Dec. 15, 2021

Combined Arms in the CAS Firefight

The shifting threat environment and return to strategic competition forced the United States Air Force to rethink the mission and force structure of Air Force Tactical Air Control Party (TACP) airmen, now known as Special Warfare. This article reminds the Joint Force that in the best of times integration of forces is a significant challenge. Only through close relationships, combined training events, and technological advances are TACP airmen effective in integrating Air Force assets with ground maneuver units.

Dec. 1, 2021

Failing Forward - Disaggregated Command and Control in Strategic Competition

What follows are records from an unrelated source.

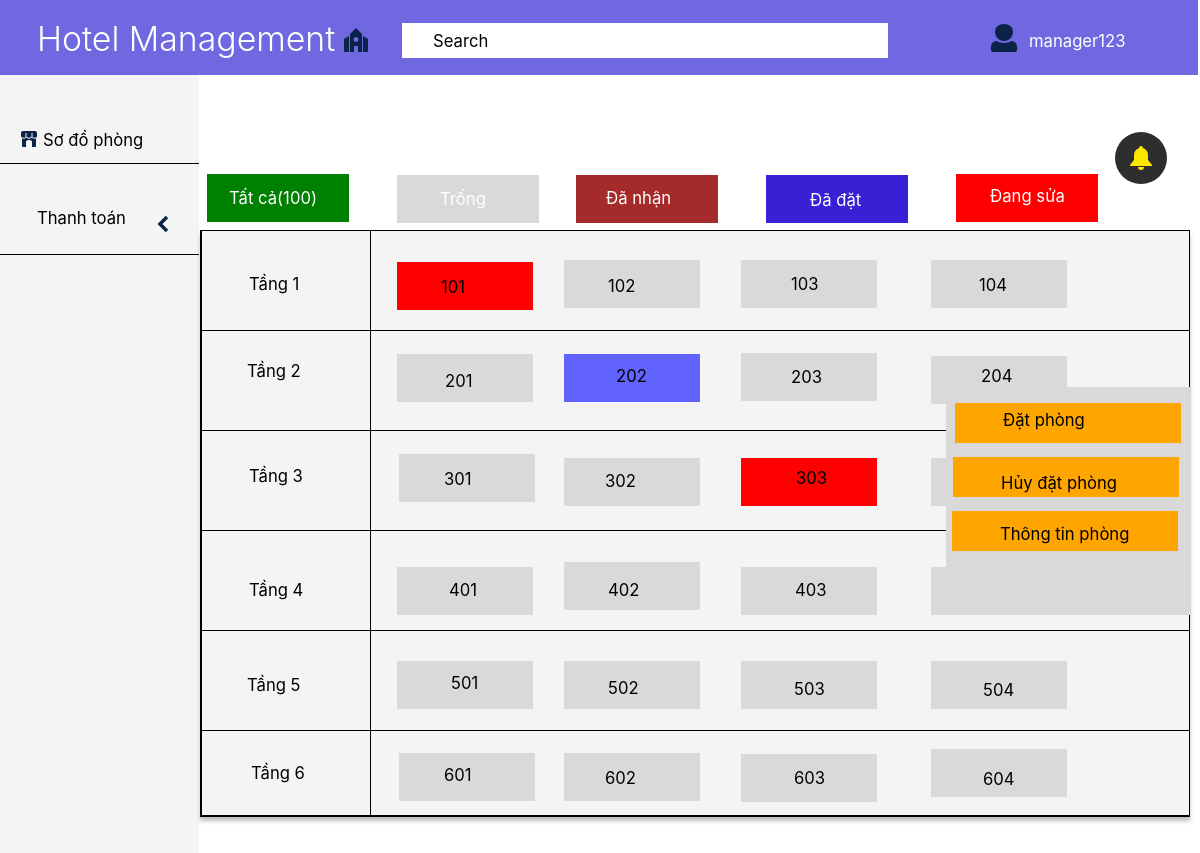
<!DOCTYPE html>
<html lang="vi">
<head>
<meta charset="utf-8">
<title>Hotel Management</title>
<style>
:root {
  --brand: #7068e0;
  --surface: #f4f4f4;
  --idle: #d9d9d9;
  --navy: #0b2349;
  --green: #008000;
  --brown: #a52a2a;
  --blue: #3a20d4;
  --booked: #6262ff;
  --red: #ff0000;
  --orange: #ffa500;
  --ink: #000;
}
* { box-sizing: border-box; margin: 0; padding: 0; }
body {
  width: 1200px; height: 853px; overflow: hidden;
  display: grid; grid-template: 75px 778px / 199px 1001px;
  background: #fff; color: var(--ink);
  font: 400 16.67px/20px Inter, "Noto Sans", sans-serif;
}
a { color: inherit; text-decoration: none; }
svg { display: block; }

.topbar {
  grid-column: 1 / 3; width: 1198px;
  display: grid; grid-template-columns: 344px 58px 486px auto;
  background: var(--brand); color: #fff;
}
.topbar h1 { padding: 19px 0 0 37px; font-size: 33.8px; line-height: 40px; font-weight: 300; white-space: nowrap; }
.topbar .hotel-icon { margin-top: 28px; }
.search { height: 35px; margin-top: 23px; padding: 8px 31px; background: #fff; color: var(--ink); }
.user { display: flex; gap: 12px; padding: 24px 0 0 103px; }
.user span { margin-top: 7px; }

.sidebar { background: var(--surface); }
.sidebar a { display: flex; border-bottom: 1px solid var(--ink); }
.sidebar .room-map { height: 89px; padding: 55px 0 0 21px; gap: 6px; }
.sidebar .room-map svg { margin-top: 1px; }
.sidebar .payment { height: 91px; padding: 44px 30px 0 37px; justify-content: space-between; }
.sidebar .payment svg { margin-top: 8px; }

.toolbar { display: flex; height: 155px; padding: 57px 0 0 8px; }
.filter {
  width: 142px; height: 48px; margin: var(--y, 42px) var(--gap) 0 0;
  padding: var(--ty) 0 0 var(--tx); color: #fff; background: var(--fill); white-space: nowrap;
}
.bell { width: 52px; height: 52px; }

.floors {
  position: relative; width: 990px; height: 587px; margin-left: 1px;
  display: grid; grid-template-rows: 99px repeat(4, 100px) 85px;
  border: solid var(--ink); border-width: 1px 1px 2px 2px;
  background: var(--surface); box-shadow: 0 4px 4px rgba(0, 0, 0, .25);
}
.floor { display: grid; grid-template-columns: 195px 167px 177px 190px 136px; }
.floor + .floor { border-top: 1px solid var(--ink); }
.floor h2 { width: 169px; border-right: 1px solid var(--ink); padding: var(--ty) 0 0 var(--tx); font: inherit; }
.room {
  width: 136px; height: 48px; margin: var(--y) 0 0 var(--x, 0);
  padding: var(--ty) 0 0 var(--tx); background: var(--fill, var(--idle));
}
.repair { --fill: var(--red); }
.booked { --fill: var(--booked); }

.room-menu {
  position: absolute; left: 744px; top: 156px; width: 245px; height: 228px;
  display: flex; flex-direction: column; gap: 14px; padding: 16px 0 0 6px;
  background: var(--idle);
}
.room-menu a { width: 226px; height: 40px; margin-left: var(--x, 0); padding: var(--ty) 0 0 48px; background: var(--orange); }
</style>
</head>
<body>
<header class="topbar">
  <h1>Hotel Management</h1>
  <svg class="hotel-icon" width="24" height="25" viewBox="0 0 24 25" fill="var(--navy)" aria-hidden="true">
    <path d="M0 11 5 8V24H1Q0 24 0 23ZM24 11 19 8V24H23Q24 24 24 23Z"/>
    <path fill-rule="evenodd" d="M6 24V6L12 0 18 6V24H14V18H10V24ZM12 9A2.5 2.5 0 0 0 12 14 2.5 2.5 0 0 0 12 9Z"/>
  </svg>
  <div class="search" role="search">Search</div>
  <div class="user">
    <svg width="26" height="29" viewBox="0 0 26 29" fill="var(--navy)" aria-hidden="true">
      <path d="M13 0C18 0 22 3 22 8S18 17 13 17 4 13 4 8 8 0 13 0Z"/>
      <path d="M5 17Q13 21 21 17 26 18 26 23V26Q26 28 24 28H2Q0 28 0 26V23Q0 18 5 17Z"/>
    </svg>
    <span>manager123</span>
  </div>
</header>

<nav class="sidebar">
  <a class="room-map" href="#">
    <svg width="16" height="17" viewBox="0 0 16 17" fill="var(--navy)" aria-hidden="true">
      <path d="M2 0H14Q16 0 16 2V5Q16 7 14 7T11 5Q10 7 8 7T5 5Q4 7 2 7T0 5V2Q0 0 2 0Z"/>
      <path d="M1 6H15V15Q15 16 14 16H11V11Q11 9 8 9T5 11V16H2Q1 16 1 15Z"/>
      <path d="M5 2V5M11 2V5M1 7Q4 8 5 6 8 9 11 6 12 8 15 7" fill="none" stroke="var(--surface)"/>
    </svg>
    <span>Sơ đồ phòng</span>
  </a>
  <a class="payment" href="#">
    <span>Thanh toán</span>
    <svg width="12" height="16" viewBox="0 0 12 16" aria-hidden="true">
      <path d="M10 1 3 8 10 15" fill="none" stroke="var(--navy)" stroke-width="3.5"/>
    </svg>
  </a>
</nav>

<main>
  <div class="toolbar">
    <a class="filter" href="#" style="--fill:var(--green);--gap:48px;--tx:22px;--ty:14px">Tất cả(100)</a>
    <a class="filter" href="#" style="--fill:var(--idle);--y:43px;--gap:37px;--tx:43px;--ty:14px">Trống</a>
    <a class="filter" href="#" style="--fill:var(--brown);--y:43px;--gap:48px;--tx:30px;--ty:13px">Đã nhận</a>
    <a class="filter" href="#" style="--fill:var(--blue);--y:43px;--gap:48px;--tx:44px;--ty:15px">Đã đặt</a>
    <a class="filter" href="#" style="--fill:var(--red);--gap:17px;--tx:34px;--ty:12px">Đang sửa</a>
    <svg class="bell" viewBox="0 0 52 52" role="img" aria-label="Thông báo">
      <circle cx="26" cy="26" r="26" fill="#2e2e2e"/>
      <path d="M26 14Q28 14 28 16 33 18 33 23V28L37 33V34H15V33L19 28V23Q19 18 24 16 24 14 26 14ZM23 35H29Q29 38 26 38T23 35Z" fill="#ffe600"/>
    </svg>
  </div>

  <section class="floors">
    <div class="floor">
      <h2 style="--tx:47px;--ty:43px">Tầng 1</h2>
      <a class="room repair" href="#" style="--y:31px;--tx:44px;--ty:15px">101</a>
      <a class="room" href="#" style="--y:29px;--tx:44px;--ty:16px">102</a>
      <a class="room" href="#" style="--y:29px;--tx:50px;--ty:14px">103</a>
      <a class="room" href="#" style="--y:29px;--tx:48px;--ty:15px">104</a>
    </div>
    <div class="floor">
      <h2 style="--tx:45px;--ty:30px">Tầng 2</h2>
      <a class="room" href="#" style="--y:23px;--tx:48px;--ty:17px">201</a>
      <a class="room booked" href="#" style="--y:23px;--tx:52px;--ty:12px">202</a>
      <a class="room" href="#" style="--y:22px;--tx:50px;--ty:14px">203</a>
      <a class="room" href="#" style="--y:25px;--tx:50px;--ty:10px">204</a>
    </div>
    <div class="floor">
      <h2 style="--tx:47px;--ty:35px">Tầng 3</h2>
      <a class="room" href="#" style="--x:2px;--y:23px;--tx:45px;--ty:15px">301</a>
      <a class="room" href="#" style="--y:27px;--tx:41px;--ty:13px">302</a>
      <a class="room repair" href="#" style="--y:27px;--tx:55px;--ty:10px">303</a>
      <a class="room" href="#" style="--y:27px" aria-label="Phòng"></a>
    </div>
    <div class="floor">
      <h2 style="--tx:47px;--ty:49px">Tầng 4</h2>
      <a class="room" href="#" style="--y:36px;--tx:52px;--ty:13px">401</a>
      <a class="room" href="#" style="--y:31px;--tx:44px;--ty:18px">402</a>
      <a class="room" href="#" style="--y:36px;--tx:54px;--ty:13px">403</a>
      <a class="room" href="#" style="--y:36px" aria-label="Phòng"></a>
    </div>
    <div class="floor">
      <h2 style="--tx:45px;--ty:44px">Tầng 5</h2>
      <a class="room" href="#" style="--y:30px;--tx:54px;--ty:12px">501</a>
      <a class="room" href="#" style="--y:30px;--tx:44px;--ty:17px">502</a>
      <a class="room" href="#" style="--y:30px;--tx:53px;--ty:18px">503</a>
      <a class="room" href="#" style="--y:30px;--tx:52px;--ty:19px">504</a>
    </div>
    <div class="floor">
      <h2 style="--tx:49px;--ty:32px">Tầng 6</h2>
      <a class="room" href="#" style="--x:2px;--y:22px;--tx:45px;--ty:12px">601</a>
      <a class="room" href="#" style="--y:22px;--tx:41px;--ty:15px">602</a>
      <a class="room" href="#" style="--y:23px;--tx:53px;--ty:14px">603</a>
      <a class="room" href="#" style="--y:18px;--tx:52px;--ty:20px">604</a>
    </div>
    <div class="room-menu">
      <a href="#" style="--x:3px;--ty:7px">Đặt phòng</a>
      <a href="#" style="--x:1px;--ty:16px">Hủy đặt phòng</a>
      <a href="#" style="--ty:13px">Thông tin phòng</a>
    </div>
  </section>
</main>
</body>
</html>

Currently, the Air Force has given lead wing commanders authority to conduct mission-type tactics, but these authorities have yet to be met with upgraded C2 capabilities nor the Airmen to effectively C2 lead wing assets in combat operations. Starting in World War II, the lead maneuver unit of the Air Force became the NAF, and NAF commanders conducted C2 of forces through assigned air operations centers (AOCs). However, AOCs now reside at the Major Command level effectively removing the primary C2 structure from both the NAF and lead wings. It is time for the Air Force to invest both dollars and manpower into rebuilding effective C2 capabilities within lead wings and across distant areas of responsibility (AORs)

Nov. 15, 2021

Close Air Support And The Digitized Division - An Airman's Perspective

This month’s Blast From the Past article was written just before the start of the War on Terror and focuses on using then-newly fielded technology to increase lethality on the battlefield during large-scale combat operations. Readers will notice the parallel to our feature article published on November 1st, “Winning the Counterland Battle by Enabling Sensor-to-Shooter Automation”. Both articles, written 20 years apart, focus on reducing the time required to identify and destroy targets on the modern battlefield.

Nov. 1, 2021

Winning The Counterland Battle By Enabling Sensor-to-shooter Automation

Machine-to-machine communication and automated intelligence reporting provide incremental improvements when used alone. Combining the two techniques significantly shortens a kill-chain. In order to fully harness the existing architectures, databases, datalinks, and communication pathways in the DoD, tactical experts need education on how to leverage new software and computer processing technologies. Once educated, experts from each area of responsibility need to make a concerted effort to sit down together on a regular basis. At the table, educated experts need to work down the joint prioritized target list with a laser focus on shortening each kill-chain. The focus cannot stay on widgets and gadgets to find things faster or track them better. The focus must shift to the specific tactics, techniques, and procedures to move information between the widgets and gadgets comprising the kill-chain.